Information ▸
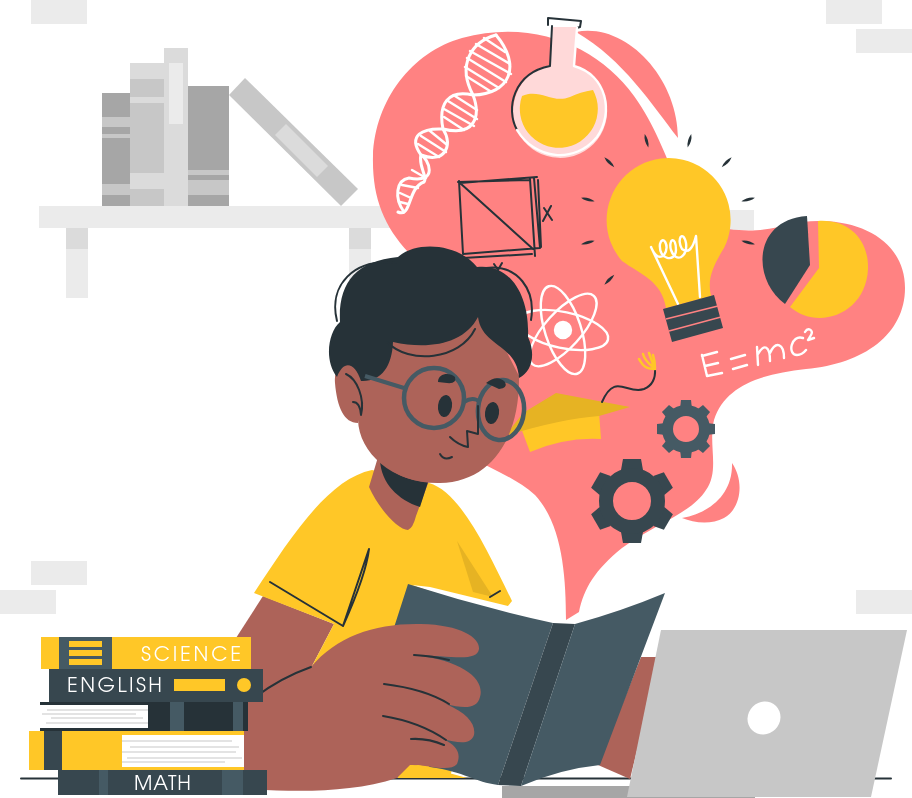
<!DOCTYPE html>
<html lang="en">
<head>
<meta charset="utf-8">
<title>Learning with books</title>
<style>
:root{--yellow:#ffc727;--mustard:#e6b323;--ink:#263238;--slate:#37474f;--steel:#455a64;--skin:#ad6359;--pink:#ff8282;--blush:#ffd9d9;--mist:#ebebeb;--silver:#dbdbdb;--grey:#c7c7c7;--stone:#a6a6a6}
html,body{margin:0;background:#fff;overflow:hidden}
svg{display:block;width:912px;height:798px}
.yellow{fill:var(--yellow)}.mustard{fill:var(--mustard)}.ink{fill:var(--ink)}.slate{fill:var(--slate)}.steel{fill:var(--steel)}.skin{fill:var(--skin)}.pink{fill:var(--pink)}.mist{fill:var(--mist)}.silver{fill:var(--silver)}.grey{fill:var(--grey)}.stone{fill:var(--stone)}.white{fill:#fff}
.line{fill:none;stroke:var(--ink);stroke-width:2;stroke-linecap:round;stroke-linejoin:round}
.chalk{fill:none;stroke:#fff;stroke-width:2.4;stroke-linecap:round;stroke-linejoin:round}
.title{font:20px "TeX Gyre Adventor","Lato",sans-serif;fill:#fff}
</style>
</head>
<body>
<svg viewBox="0 0 912 798" role="img" aria-label="A boy with glasses reads a book while ideas about science rise from its pages">
<defs>
<rect id="brick" width="56" height="24" fill="#ebebeb"/>
<path id="tooth" d="M-11-31L-9-42H9L11-31Z"/>
<g id="teeth"><use href="#tooth"/><use href="#tooth" transform="rotate(60)"/><use href="#tooth" transform="rotate(120)"/><use href="#tooth" transform="rotate(180)"/><use href="#tooth" transform="rotate(240)"/><use href="#tooth" transform="rotate(300)"/></g>
<path id="cog" d="M-6-20L-5-29H5L6-20Z"/>
<g id="four-cogs"><use href="#cog"/><use href="#cog" transform="rotate(90)"/><use href="#cog" transform="rotate(180)"/><use href="#cog" transform="rotate(270)"/></g>
<path id="ray" d="M0-76Q-3-83 0-90Q3-83 0-76Z"/>
<ellipse id="orbit" rx="46" ry="18"/>
</defs>

<g id="wall">
<use href="#brick" x="31"/><use href="#brick" x="826"/><use href="#brick" x="856" y="29"/><use href="#brick" x="31" y="561"/><use href="#brick" y="590"/><use href="#brick" x="856" y="590"/>
</g>

<g id="shelf">
<path class="mist" d="M39 206H400V210H754V230H400V228H39ZM66 249H88V298H66ZM349 249H371V280H349Z"/>
<path class="silver" d="M66 228H88V249H66ZM349 228H371V249H349Z"/>
<rect class="stone" x="102" y="93" width="28" height="113"/>
<path class="grey" d="M102 117H130V127H102ZM102 134H130V138H102ZM102 184H130V195H102Z"/>
<rect class="grey" x="130" y="63" width="34" height="143"/>
<path class="silver" d="M130 63H164V79H130ZM130 97H164V103H130ZM130 173H164V189H130Z"/>
<rect class="silver" x="164" y="48" width="24" height="158"/><rect class="mist" x="169" y="63" width="14" height="61"/>
<rect class="stone" x="188" y="86" width="41" height="120"/><path class="grey" d="M188 170H229V175H188ZM188 180H229V195H188Z"/>
<path class="grey" d="M229 95L245 78L358 189L341 206Z"/><path class="silver" d="M275 135L286 124L328 166L317 177Z"/>
</g>

<g id="thought-cloud" class="pink">
<path d="M566 620C566 575 562 524 535 495C516 478 490 468 465 455L430 260L409 253C383 225 372 196 373 156C375 100 412 52 462 38C535 18 600 48 634 96C676 154 675 220 728 229C774 235 786 220 822 221C870 222 905 247 905 288C905 334 864 364 806 369C760 374 725 386 714 420C708 445 720 470 706 490C692 513 653 525 622 548C595 570 584 588 579 612Z"/>
<path d="M576 32C626 22 678 78 678 138C652 105 624 60 576 32ZM732 463C744 480 742 508 724 518C711 525 694 523 682 518C710 513 733 494 732 463Z"/>
</g>

<g id="dna" class="chalk">
<path stroke-width="3" d="M404 212C394 198 396 180 409 178C440 184 428 158 421 155C407 135 423 128 443 129C475 137 481 116 473 95C457 65 471 42 496 35"/>
<path stroke-width="3" d="M398 212C412 218 407 188 424 182C428 177 418 166 421 155C444 164 454 146 443 129C438 104 448 89 473 95C510 94 522 66 496 35"/>
<path d="M400 202L408 204M400 193L411 198M402 185L418 188M412 170L426 178M418 144L439 157M421 136L446 152M430 131L446 144M444 117L464 130M444 109L474 126M448 101L477 119M455 96L477 110M466 76L490 91M465 67L499 88M467 58L506 82M470 51L511 74M476 44L510 64M484 38L505 52"/>
</g>

<g id="flask">
<path fill="#ffd9d9" d="M552 24H577L574 66A47 47 0 1 1 550 65Z"/>
<path class="white" d="M550 19H580L578 27H549Z"/>
<path class="yellow" d="M522 96C540 88 552 104 570 97Q580 92 593 90A39 39 0 1 1 522 96Z"/>
<path class="line" d="M548 25L548 18L581 21L580 27L577 28M552 26L550 66C514 73 505 108 517 130"/>
<path class="chalk" d="M577 28L574 66C607 75 614 113 597 137C575 164 535 160 517 130"/>
</g>

<g id="square" class="line" stroke-width="1.6">
<path d="M460 183L537 177M459 181L463 254L540 248L534 178M460 183L533 249M530 179L535 256M463 258L532 254M458 182L530 180M538 180L541 247M544 208L552 220M551 206L543 221M494 264L498 270L502 263M498 270L495 277"/>
</g>

<g id="light-bulb">
<g class="ink" transform="translate(668 221)"><use href="#ray" transform="rotate(15)"/><use href="#ray" transform="rotate(45)"/><use href="#ray" transform="rotate(75)"/><use href="#ray" transform="rotate(105)"/><use href="#ray" transform="rotate(225)"/><use href="#ray" transform="rotate(255)"/><use href="#ray" transform="rotate(285)"/><use href="#ray" transform="rotate(315)"/><use href="#ray" transform="rotate(345)"/></g>
<path class="yellow" d="M666 308C662 281 640 274 622 261A62 62 0 1 1 724 248C713 266 707 279 711 296Z"/>
<path class="chalk" stroke-width="2" d="M678 304L651 247Q657 261 664 255C670 246 663 234 660 244C658 260 676 263 676 250C676 235 668 239 671 250C676 264 688 257 686 243C683 229 676 239 682 249Q691 256 696 236L700 297"/>
<path class="slate" d="M663 309L714 295L723 328L672 342Z"/>
<path fill="none" stroke="#ff8282" stroke-width="1.5" d="M666 319L718 306M669 331L721 317"/>
</g>

<g id="pie-chart">
<path class="slate" d="M807 216L810 265L785 304C752 280 752 220 807 216Z"/>
<path class="yellow" d="M818 221C850 219 869 241 868 269C866 314 818 331 790 307L819 268Z"/>
</g>

<g id="energy-formula" class="chalk" stroke-width="4">
<path d="M702 355L707 376L722 373M702 356L717 352M705 366L718 363M731 359L745 355M733 369L747 365M758 365L757 347M758 354C764 343 770 346 770 361M770 353C776 340 784 344 784 358M803 338C791 334 787 355 797 355Q802 355 806 350M805 332C808 327 814 330 811 335L808 340L814 338"/>
</g>

<g id="atom" class="chalk" transform="translate(563 330)">
<use href="#orbit" transform="rotate(12)"/><use href="#orbit" transform="rotate(72)"/><use href="#orbit" transform="rotate(132)"/>
<circle class="white" r="8"/>
</g>

<g id="graduation-cap">
<path class="yellow" d="M521 428L530 452Q565 437 601 439L599 412Z"/>
<path class="mustard" d="M556 393L630 407L599 416Q560 419 505 436L523 413Z"/>
<path class="line" d="M602 402C615 372 627 395 644 389Q656 384 655 369"/>
<path fill="none" stroke="#ffc727" stroke-width="2.5" stroke-linecap="round" d="M655 369C643 369 642 363 639 359M653 367Q645 361 643 354M654 367L649 353M655 368Q655 361 653 355"/>
</g>

<g id="gears">
<g class="slate" transform="translate(632 501)"><use href="#teeth"/><circle r="26" fill="none" stroke="#37474f" stroke-width="14"/></g>
<g class="steel" transform="translate(686 429)"><use href="#four-cogs"/><use href="#four-cogs" transform="rotate(45)"/><circle r="18.5" fill="none" stroke="#455a64" stroke-width="11"/></g>
</g>

<g id="desk">
<path class="line" stroke-width="1" d="M21 778.500H891"/>
<path class="stone" d="M502 786H755V798H502Z"/>
</g>

<g id="boy">
<path class="skin" d="M263 596L236 638L244 700L311 668L334 624Z"/>
<path class="yellow" d="M372 470C328 479 291 537 254 593L334 624L311 668L390 690L398 778H450L480 640L512 601C488 552 461 492 429 483Z"/>
<path class="mustard" d="M457 541L493 597L473 592Z"/>
<path class="line" d="M270 582L343 626L369 549Q366 575 343 626M270 582L343 626M490 597L500 591"/>
<path class="skin" d="M378 457L369 487C380 511 399 530 408 530Q413 528 416 516L430 478Z"/>
<path class="ink" d="M380 460Q397 480 428 482L420 507C398 500 381 483 380 460Z"/>
<g id="head">
<path class="skin" d="M358 420C359 453 393 484 440 483C492 482 520 437 519 376L480 300L388 330L361 375C352 356 333 360 335 383C337 407 344 423 358 423Z"/>
<path class="ink" d="M337 377C324 361 328 332 340 322C338 284 355 261 398 257C417 240 459 244 477 267C511 263 530 297 528 337C536 354 532 372 519 378C517 344 482 347 478 317C464 344 429 350 393 342C392 367 381 382 361 381C355 363 344 359 337 377Z"/>
<path class="line" d="M337 321C328 285 354 258 396 263M486 268C518 264 536 290 531 320M387 342C409 365 460 360 475 329"/>
<path class="line" d="M346 374C357 379 365 398 361 415Q360 402 353 402"/>
<path fill="none" stroke="#455a64" stroke-width="4" d="M365 376L404 388M464 402Q473 396 480 402"/>
<path fill="none" stroke="#ad6359" d="M464 404"/>
<circle cx="434" cy="398" r="30" fill="none" stroke="#455a64" stroke-width="4.500"/>
<ellipse cx="501" cy="410" rx="23" ry="30" transform="rotate(5 501 410)" fill="none" stroke="#455a64" stroke-width="4.500"/>
<ellipse class="ink" cx="445" cy="406" rx="7" ry="11" transform="rotate(8 445 406)"/>
<ellipse class="ink" cx="492" cy="413" rx="7" ry="11" transform="rotate(8 492 413)"/>
<path class="ink" d="M438 382C438 373 450 372 455 377Q457 384 447 383ZM486 383Q497 374 505 382Q508 388 499 389Z"/>
<path class="line" stroke-width="3" d="M478 406V434L467 431L468 447Q458 445 450 437"/>
<path class="line" d="M440 454Q444 461 452 457"/>
</g>
<path class="skin" d="M641 657H660L630 779L598 765Z"/>
</g>

<g id="open-book">
<path class="white" d="M412 585L430 587L553 617L565 622L640 595L664 593L575 632H550Z"/>
<path class="steel" d="M408 584Q480 607 553 623L498 785C475 782 465 772 430 767L390 740V640Z"/>
<path class="slate" d="M553 623L575 624L521 786L498 785Z"/>
<path class="steel" d="M575 624Q622 611 665 593L600 765Q560 769 521 786Z"/>
</g>

<g id="hand">
<path class="skin" d="M244 700L311 667C337 636 376 623 421 624C462 625 480 638 479 649C477 662 453 656 414 655C465 661 485 680 480 697C477 710 462 708 446 704C467 713 476 724 474 735C470 746 456 742 443 739C458 746 461 754 457 764C449 773 427 764 410 765Q405 770 397 778C350 793 300 792 244 789Z"/>
<path class="yellow" d="M398 778Q407 767 418 765Q443 771 467 778Z"/>
<path class="line" d="M254 698Q280 678 311 667M414 655Q433 656 449 660M384 684Q425 689 449 704M383 716Q420 722 446 740M411 739Q428 738 444 745"/>
</g>

<g id="laptop">
<path class="grey" d="M661 630H907L871 797H627Z"/>
<ellipse class="white" cx="764" cy="718" rx="17" ry="16" transform="rotate(-45 764 718)"/>
</g>

<g id="book-stack">
<rect class="yellow" x="41" y="637" width="210" height="32"/><rect class="steel" x="59" y="637" width="53" height="32"/><path class="yellow" d="M69 641H102V647H69ZM69 650H102V656H69ZM69 659H102V665H69Z"/>
<text class="title" x="141" y="661" textLength="100">SCIENCE</text>
<rect class="slate" x="49" y="669" width="214" height="33"/><rect class="yellow" x="174" y="679" width="51" height="12"/><circle class="yellow" cx="244" cy="685" r="7"/>
<text class="title" x="67" y="692" textLength="95">ENGLISH</text>
<rect class="ink" x="40" y="702" width="208" height="29"/><rect class="white" x="40" y="705" width="108" height="23"/><path class="steel" d="M170 702H184V731H170ZM233 702H243V731H233Z"/>
<path stroke="#c7c7c7" d="M47 710H148M42 714H136M51 718H143M46 723H148"/>
<rect class="yellow" x="29" y="731" width="215" height="39"/><rect class="slate" x="44" y="731" width="18" height="39"/><rect class="white" x="122" y="735" width="122" height="32"/>
<path stroke="#c7c7c7" d="M122 741H232M130 747H239M122 752H236M127 758H242M122 762H225"/>
<rect class="slate" x="58" y="770" width="209" height="25"/><path class="steel" d="M99 770H108V795H99ZM222 770H243V795H222Z"/>
<text class="title" x="134" y="790" textLength="57">MATH</text>
</g>
</svg>
</body>
</html>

What is expected ▸ If a line in the entries contains the word "tooth", copy that line out.

Expected answer ▸
<path id="tooth" d="M-11-31L-9-42H9L11-31Z"/>
<g id="teeth"><use href="#tooth"/><use href="#tooth" transform="rotate(60)"/><use href="#tooth" transform="rotate(120)"/><use href="#tooth" transform="rotate(180)"/><use href="#tooth" transform="rotate(240)"/><use href="#tooth" transform="rotate(300)"/></g>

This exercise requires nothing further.